Wavebob Ltd. Selects Annapolis for North American Headquarters
ANNAPOLIS (May 21, 2008) Governor Martin OMalley met with representatives from Wavebob Ltd. on Monday and helped announce the opening of their North American headquarters in Annapolis. The Governor met with company executives privately on Tuesday afternoon before hosting a brief press conference to announce the opening.
Wavebob representatives listed Marylands highly skilled workforce and the Governors energy and environmental leadership among their many reasons for locating in Maryland.
Wavebob is a wave power company developing technology to harness the energy of the ocean to produce renewable electricity. By delivering low cost power with minimal environmental impact, company officials say the patented Wavebob energy converter device is helping accelerate commercial-scale adoption of wave power.
Wavebob has enjoyed some achievements over the past year leading to strategic relationships with Chevron Technology Ventures in the U.S. and Vattenfall, one of Europes largest utility companies and has recently formed a joint venture company to develop a 250MW commercial wave farm off the west coast of Ireland. Ireland is now receiving international recognition as a leader in the commercialization of ocean energy technology.
Wave power is attracting an increasing amount of attention from both the private and public sector groups looking for lower cost green approaches to energy generation and consumption, said Andrew Parish, CEO of Wavebob. Our operation and development efforts in the U.S. will allow us to bring this innovative Wavebob technology even closer to current and potential customers in the Americas and beyond.
Company officials say Wavebob is implementing a robust commercialization strategy that includes an office in Annapolis, Md. not only to serve market interests, but also to underpin product development. The company believes that Maryland provides a unique opportunity to apply unique skills, research capacity, and funding opportunities to ocean energy problems, an area where the U.S. has not yet been a global leader.

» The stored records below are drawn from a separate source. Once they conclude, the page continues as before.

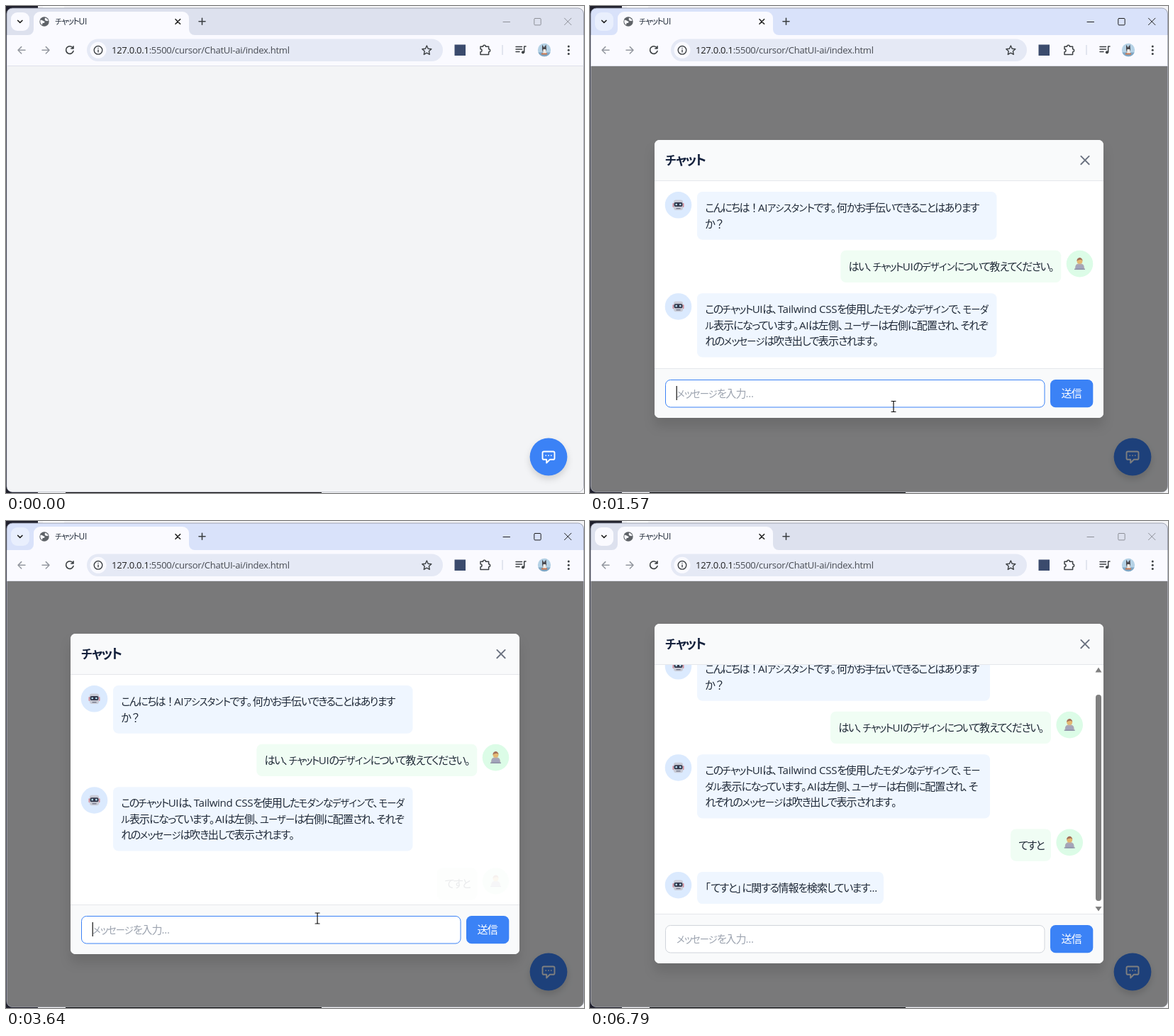
An HTML page for the animation above (6920 ms loop, 815x687 px).

```html
<!DOCTYPE html>
<html lang="ja">
<head>
<meta charset="utf-8">
<title>チャットUI</title>
<style>
html, body { margin: 0; width: 100%; height: 100%; overflow: hidden; background: #fff; }
svg { display: block; width: 815px; height: 687px; }
text { font: 15.07px "Open Sans", "Noto Sans CJK JP", "Noto Sans CJK", sans-serif; font-feature-settings: "palt"; fill: #1f2937; white-space: pre; }
.title { font-size: 18.84px; font-weight: 600; fill: #14213d; }
.kata { font-size: .88em; letter-spacing: -.06em; }
.hira { letter-spacing: -.11em; }
.kanji { letter-spacing: -.06em; }
.mark { letter-spacing: .04em; }
.wide { letter-spacing: -.14em; font-feature-settings: normal; }
.latin { letter-spacing: -.02em; }
.line { fill: none; stroke-linecap: round; stroke-linejoin: round; }
</style>
</head>
<body>
<svg id="stage" viewBox="0 0 815 687" xmlns="http://www.w3.org/2000/svg"></svg>
<script>
const LOOP = 6920, MID = 385, LEFT = 91, WIDTH = 633, PITCH = 22.6;
const HEIGHTS = { 3: 392, 4: 452, 5: 479 };
const $ = id => document.getElementById(id);
const set = (id, attrs) => { for (const k in attrs) $(id).setAttribute(k, attrs[k]); };
const show = (id, on) => set(id, { display: on ? 'inline' : 'none' });
const clamp = v => Math.max(0, Math.min(1, v));
const smooth = p => p * p * (3 - 2 * p);
const easeOut = p => 1 - Math.pow(1 - p, 1.7);

// Spacing follows the script: katakana is narrower than hiragana and kanji.
function kind(c) {
  if (/[ -~]/.test(c)) return 'latin';
  if (/[！？]/.test(c)) return 'wide';
  if (/[、。「」]/.test(c)) return 'mark';
  if (/[一-龠]/.test(c)) return 'kanji';
  return /[ァ-ヺー]/.test(c) && !/[ャュョット]/.test(c) ? 'kata' : 'hira';
}
function rich(s) {
  const runs = [];
  for (const c of s) {
    const k = kind(c), last = runs[runs.length - 1];
    if (last && last.k === k) last.s += c; else runs.push({ k, s: c });
  }
  return runs.map(r => `<tspan class="${r.k}">${r.s}</tspan>`).join('');
}
const text = (x, y, s, more = '') => `<text x="${x}" y="${y}" ${more}>${rich(s)}</text>`;
const rect = (x, y, w, h, fill, more = '') => `<rect x="${x}" y="${y}" width="${w}" height="${h}" fill="${fill}" ${more}/>`;
const circle = (x, y, r, fill, more = '') => `<circle cx="${x}" cy="${y}" r="${r}" fill="${fill}" ${more}/>`;
const line = (d, color, w = 1.5, more = '') => `<path class="line" d="${d}" stroke="${color}" stroke-width="${w}" ${more}/>`;
const fill = (d, color, more = '') => `<path d="${d}" fill="${color}" ${more}/>`;

const DARK = '#3c4043', GREY = '#9498a0';
const PAGE = 'M1.4 85h812.8v593a7.5 7.5 0 0 1-7.5 7.5H9a7.5 7.5 0 0 1-7.6-7.5z';

function chrome() {
  return rect(0, 0, 815, 687, '#f4f4f6') + rect(0, 0, 45, 687, '#20202c') +
    rect(52, 0, 30, 3, '#fff') + rect(84, 684, 361, 3, '#0c0c0e') +
    `<rect id="strip" x="1" y="3" width="813.5" height="682.5" rx="8" stroke="#8b90a0" stroke-width=".8"/>` +
    rect(1.4, 41, 812.8, 44, '#fafaff') +
    fill('M31 41a8 8 0 0 0 8-8V17a9 9 0 0 1 9-9h201a9 9 0 0 1 9 9v16a8 8 0 0 0 8 8z', '#fafaff') +
    `<rect id="drop" x="7" y="9" width="26" height="26" rx="9"/>` +
    line('M16.7 20.5l3.1 3 3.1-3', '#1f1f1f', 1.7) +
    circle(54, 22, 6.7, '#5f6368') +
    fill('M48.5 20c2.5-1 3 1 5 1.5s1 2.5-1 2.5-.5 2.5-2 2.5c-2-2-2.5-4-2-6.5zM55 16.8c2.5.5 4 2 4.5 4-1.5 1-2 0-3 0s-2.5-1.5-1.5-4z', '#fafaff') +
    text(69, 26.2, 'チャットUI', 'style="font-size:12px"') +
    line('M239 18.7l6.6 6.6m0-6.6l-6.6 6.6', '#1f1f1f', 1.6) +
    line('M272 21.7h9M276.5 17.2v9', DARK, 1.6) +
    `<path id="controls" class="line" stroke-width="1" d="M701 22.5h9.5M746 17.5h7a1.2 1.2 0 0 1 1.2 1.2v7a1.2 1.2 0 0 1-1.2 1.2h-7a1.2 1.2 0 0 1-1.2-1.2v-7a1.2 1.2 0 0 1 1.2-1.2zM787.5 17.2l9.5 9.5m0-9.5l-9.5 9.5"/>` +
    line('M27 62.3H17m4.7-4.7L17 62.3l4.7 4.7', GREY) +
    line('M51 62.3h10m-4.7-4.7l4.7 4.7-4.7 4.7', GREY) +
    line('M94.2 59a5.3 5.3 0 1 0 .8 4.5M95 56.8v3.2h-3.2', DARK, 1.6) +
    rect(114, 46.5, 502, 31.5, '#e5e9f5', 'rx="15.7"') + circle(130, 62.3, 11.5, '#fafaff') +
    circle(130, 62.3, 5.8, 'none', `stroke="${DARK}" stroke-width="1.4"`) + line('M130 61.9v3M130 59.5v.1', DARK, 1.4) +
    `<text x="149" y="67" class="latin" style="font-size:13px;fill:#474b52"><tspan fill="#1f1f1f">127.0.0.1</tspan>:5500/cursor/ChatUI-ai/index.html</text>` +
    line('M593.3 56l1.9 4.2 4.6.5-3.4 3.1.9 4.6-4-2.3-4 2.3.9-4.6-3.4-3.1 4.6-.5z', DARK, 1.4) +
    rect(632.5, 54.5, 15.5, 15.5, '#3b4b6d') +
    line('M669 57.2h3.6a1.9 1.9 0 0 1 3.8 0h4.2v3.6a2 2 0 0 1 0 4v3.7H669v-3.7a2 2 0 0 0 0-4z', DARK) +
    rect(699.5, 55, 1, 14, '#c9cfe0') +
    line('M719 57.5h8.5M719 61h8.5M719 64.5h5', DARK) +
    line('M730.7 65v-8h2.3', DARK) + circle(729, 65.3, 2.1, DARK) +
    circle(759, 62, 9.2, '#b5d2e6') +
    fill('M750.5 65.5h17a9.2 9.2 0 0 1-17 0z', '#7fa6c4') + fill('M756 54.5l2.5 4 3-4 .5 7-1.5 6h-3l-1.5-6z', '#4b4a50') +
    fill('M757.5 61h3.5l1 6h-5z', '#f0ede8') + rect(755, 66.5, 8, 2, '#c87852') +
    [57, 62.3, 67.6].map(y => circle(793.3, y, 1.5, DARK)).join('') +
    rect(1.4, 84, 812.8, 1, '#dfe1ea') +
    fill(PAGE, '#f3f4f6') +
    `<g style="filter:drop-shadow(0 5px 5px rgba(0,0,0,.14))"><circle id="fab" cx="765" cy="636" r="26.4"/></g>` +
    line('M8 10h.01M12 10h.01M16 10h.01M9 16H5a2 2 0 0 1-2-2V6a2 2 0 0 1 2-2h14a2 2 0 0 1 2 2v8a2 2 0 0 1-2 2h-5l-5 5v-5z',
      '#fff', 2, 'transform="translate(753.7 624.7) scale(.942)"') +
    fill(PAGE, '#000', 'id="shade" opacity=".5"');
}

const robot = rect(-8, -2.5, 3, 6, '#d58a97', 'rx="1"') + rect(5, -2.5, 3, 6, '#d58a97', 'rx="1"') +
  rect(-6.5, -7, 13, 14.5, '#c9cbd6', 'rx="3"') + rect(-6, -3.5, 12, 6, '#33384c', 'rx="2"') +
  circle(-2.8, -.5, 1.3, '#b9e2f4') + circle(2.8, -.5, 1.3, '#b9e2f4') + rect(-3, 4.5, 6, 1.3, '#6f7386');
const person = fill('M-6.5 7.5c0-6 2.5-7.5 6.5-7.5s6.5 1.5 6.5 7.5z', '#b3a9ae') +
  circle(0, -3.5, 4, '#e4b872') + fill('M-4-3.5a4 4.5 0 0 1 8-.5l-2-1.5-3.5.5z', '#a3705a') +
  rect(-5.5, 2.2, 11, 6, '#a3a5bb', 'rx="1"') + rect(-7.5, 7.2, 15, 1.3, '#8789a0');

const hello = ['こんにちは！AIアシスタントです。何かお手伝いできることはあります', 'か？'];
const about = 'このチャットUIは、Tailwind CSSを使用したモダンなデザインで、モーダル表示になっています。AIは左側、ユーザーは右側に配置され、それぞれのメッセージは吹き出しで表示されます。';
const cut = (s, ...ends) => {
  const at = ends.map(e => s.indexOf(e));
  return [s.slice(0, at[0]), s.slice(at[0], at[1]), s.slice(at[1])];
};

function messages(scrolls) {
  const wide = scrolls ? 413 : 422.5;
  return [
    { lines: hello, w: wide },
    { lines: ['はい、チャットUIのデザインについて教えてください。'], w: 311, mine: true },
    { lines: scrolls ? cut(about, 'ダル表', 'れぞれ') : cut(about, 'ル表', 'れのメ'), w: wide },
    { lines: ['てすと'], w: 57, mine: true },
    { lines: ['「てすと」に関する情報を検索しています...'], w: 263 }
  ];
}

function bubble(m, i, y, right) {
  const h = (m.lines.length + 1) * PITCH, x = m.mine ? right - 45 - m.w : 151;
  const face = m.mine ? right - 18.8 : 124.5;
  return `<g id="msg${i}">` + circle(face, y + 18.8, 18.8, m.mine ? '#dcfce7' : '#dbeafe') +
    `<g transform="translate(${face} ${y + 18.5})">${m.mine ? person : robot}</g>` +
    rect(x, y, m.w, h, m.mine ? '#f0fdf4' : '#eff6ff', 'rx="7.5"') +
    m.lines.map((s, n) => text(x + 11.3, y + 28 + n * PITCH, s)).join('') + '</g>';
}

const edge = (count, side) => Math.floor(MID + side * HEIGHTS[count] / 2);

function modal(count) {
  const scrolls = count === 5, top = edge(count, -1), end = edge(count, 1);
  const h = end - top, right = scrolls ? 695 : 709.3;
  let y = top + 73 - (scrolls ? 32 : 0), list = '';
  messages(scrolls).slice(0, count).forEach((m, i) => {
    list += bubble(m, i, y, right);
    y += (m.lines.length + 1) * PITCH + 15.07;
  });
  const bar = scrolls ? rect(713, 245, 8, 291, '#808080', 'rx="4"') +
    fill('M717 206.5l4.5 7h-9zM717 550.5l4.5-6.5h-9z', '#808080') : '';
  return `<clipPath id="card"><rect x="${LEFT}" y="${top}" width="${WIDTH}" height="${h}" rx="7"/></clipPath>` +
    `<clipPath id="body"><rect x="${LEFT}" y="${top + 58}" width="${WIDTH}" height="${h - 128}"/></clipPath>` +
    `<g style="filter:drop-shadow(0 12px 8px rgba(0,0,0,.11))"><g clip-path="url(#card)">` +
    rect(LEFT, top, WIDTH, h, '#fff') + rect(LEFT, top, WIDTH, 57, '#f9fafb') + rect(LEFT, end - 70, WIDTH, 70, '#f9fafb') +
    rect(LEFT, top + 57, WIDTH, 1, '#e5e7eb') + rect(LEFT, end - 70, WIDTH, 1, '#e5e7eb') + '</g></g>' +
    text(106, top + 35.3, 'チャット', 'class="title"') +
    line('M6 18L18 6M6 6l12 12', '#6b7280', 2, `transform="translate(686.7 ${top + 17.3}) scale(.942)"`) +
    `<g clip-path="url(#body)">${list}</g>${bar}` +
    `<rect id="field" x="106.5" y="${end - 53.5}" width="534.5" height="38.5" rx="7" fill="#fff" stroke-width="1"/>` +
    rect(649, end - 54, 60.3, 39.3, '#3b82f6', 'rx="7.5"') +
    text(664.5, end - 29, '送信', 'style="fill:#fff"') +
    text(122, end - 29, 'メッセージを入力...', 'id="hint" style="fill:#9ca3af"') +
    `<text id="typed" x="122" y="${end - 29}"></text>` +
    line('', '#1f2937', 1, 'id="under" stroke-dasharray="1.5 2"') +
    `<rect id="caret" y="${end - 45}" width="1.2" height="20" fill="#111"/>`;
}

const typing = [[2370, 'ｔ'], [2440, 'て'], [2570, 'てｓ'], [2640, 'てす'], [2770, 'てすｔ'], [2840, 'てすと']];
const guesses = {
  'て': ['てすと', '添付', '程度', '提出'],
  'てす': ['てすと', 'テスト', '手数料', 'テスト中'],
  'てすと': ['てすと', 'テスト', 'テストデータ', 'テスト結果を']
};

function popup(word) {
  const items = guesses[word.replace(/[ｔｓ]$/, '')];
  if (!items) return '';
  const w = word.length > 1 ? 201 : 153.5, r = 100 + w;
  return `<g style="filter:drop-shadow(0 2px 3px rgba(0,0,0,.25))">${rect(100, 557, w, 140, '#f9f9f9', 'rx="6"')}</g>` +
    items.map((s, i) => {
      const y = 574 + i * 30;
      return `<text x="114" y="${y + 5}" style="font-size:13px;fill:#8a8a8a">${i + 1}</text>` + text(130, y + 5.5, s, 'style="font-size:14.5px"') +
        circle(r - 37, y - 1, 3.7, 'none', 'stroke="#777"') + line(`M${r - 34.3} ${y + 1.7}l3.5 3.5`, '#777', 1.1);
    }).join('') +
    [0, 1, 2, 3, 4].map(i => circle(r - 11.3, 611.5 + i * 11.4, i ? 1.7 : 2.7, '#777')).join('');
}

const path = [[390, 740, 700], [620, 765, 645], [860, 765, 645], [1490, 428, 565], [1690, 428, 565],
  [1830, 439.5, 560.5], [5890, 438.5, 560.5], [6480, 756, 700]];
function pointer(t) {
  let i = 0;
  while (i < path.length - 2 && t > path[i + 1][0]) i++;
  const [a, b] = [path[i], path[i + 1]], p = smooth(clamp((t - a[0]) / (b[0] - a[0])));
  return [a[1] + (b[1] - a[1]) * p, a[2] + (b[2] - a[2]) * p];
}

const arrow = fill('M0 0v16.5l3.8-3.5 2.5 5.8 2.7-1.2L6.5 12h5.2z', '#fff', 'id="arrow" stroke="#111" stroke-width="1"');
const beam = line('M-3-7.5h2.3L0-7l.7-.5H3M0-7V7M-3 7.5h2.3L0 7l.7.5H3', '#111', 1.2, 'id="beam"');
const hand = fill('M0 0c1.2-.8 2.3 0 2.3 1.5V7l6 1.2c1.5.4 2 1.3 1.8 2.8L9 17H1.5L-3.5 10.5c-.6-1.5 1-2 2-1.2L-.7 10V1.5z', '#fff', 'id="hand" stroke="#111"');

$('stage').innerHTML = chrome() + '<g id="dialog"></g><g id="ime"></g><g id="mouse">' + arrow + beam + hand + '</g>';

const mix = (a, b, p) => `rgb(${a.map((v, i) => Math.round(v + (b[i] - v) * p))})`;

// The caret blinks about every 530 ms, restarting at the click and at each key.
function caretOn(t) {
  if (t < 1510 || t >= 6700) return false;
  const from = t < 2370 ? 1510 : t < 3260 ? t : 3260;
  return Math.floor((t - from) / 532) % 2 === 0;
}

let built = 0, shown = null;
function render(t) {
  const active = t >= 260 && t < 6790, open = t >= 700;
  const count = t < 3625 ? 3 : t < 4645 ? 4 : 5;
  set('strip', { fill: active ? '#d9e2fa' : '#dde1ee' });
  set('drop', { fill: active ? '#e9effd' : '#fafaff' });
  set('controls', { stroke: active ? '#1f1f1f' : '#8d9098' });
  const hover = clamp((t - 540) / 150) - clamp((t - 900) / 150);
  set('fab', { fill: mix([59, 130, 246], [37, 99, 235], hover) });
  show('shade', open);
  show('dialog', open);

  if (built !== count) {
    $('dialog').innerHTML = modal(count);
    built = count;
    shown = null;
  }
  const born = [700, 700, 700, 3625, 4645];
  for (let i = 0; i < count; i++) {
    const p = easeOut(clamp((t - born[i]) / 300));
    set('msg' + i, { opacity: p, transform: `translate(0 ${9.4 * (1 - p)})` });
  }

  const focus = t >= 1510 && t < 6790;
  set('field', { stroke: focus ? '#3b82f6' : '#d1d5db' });
  const word = t < 3625 ? typing.reduce((s, k) => t >= k[0] ? k[1] : s, '') : '';
  const composing = t < 3240;
  const key = word + composing;
  if (shown !== key) {
    $('typed').innerHTML = rich(word);
    $('ime').innerHTML = composing ? popup(word) : '';
    const w = word ? $('typed').getComputedTextLength() : 0;
    set('caret', { x: 121.6 + w });
    set('under', { d: composing && word ? `M122 555h${w}` : 'M0 0' });
    show('hint', !word);
    shown = key;
  }
  show('caret', caretOn(t));

  const [x, y] = pointer(t), end = edge(count, 1);
  const overField = open && x > 106 && x < 641 && y > end - 54 && y < end - 15;
  const overFab = !open && Math.hypot(x - 765, y - 636) < 26.4;
  show('mouse', t > 390 && t < 6480);
  set('mouse', { transform: `translate(${x} ${y})` });
  show('beam', overField);
  show('hand', overFab);
  show('arrow', !overField && !overFab);
}

const start = performance.now();
function tick() {
  render((performance.now() - start) % LOOP);
  requestAnimationFrame(tick);
}
tick();
</script>
</body>
</html>
```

The company hopes to have 15 employees in place by 2011 and plans to invest over $10 million locally.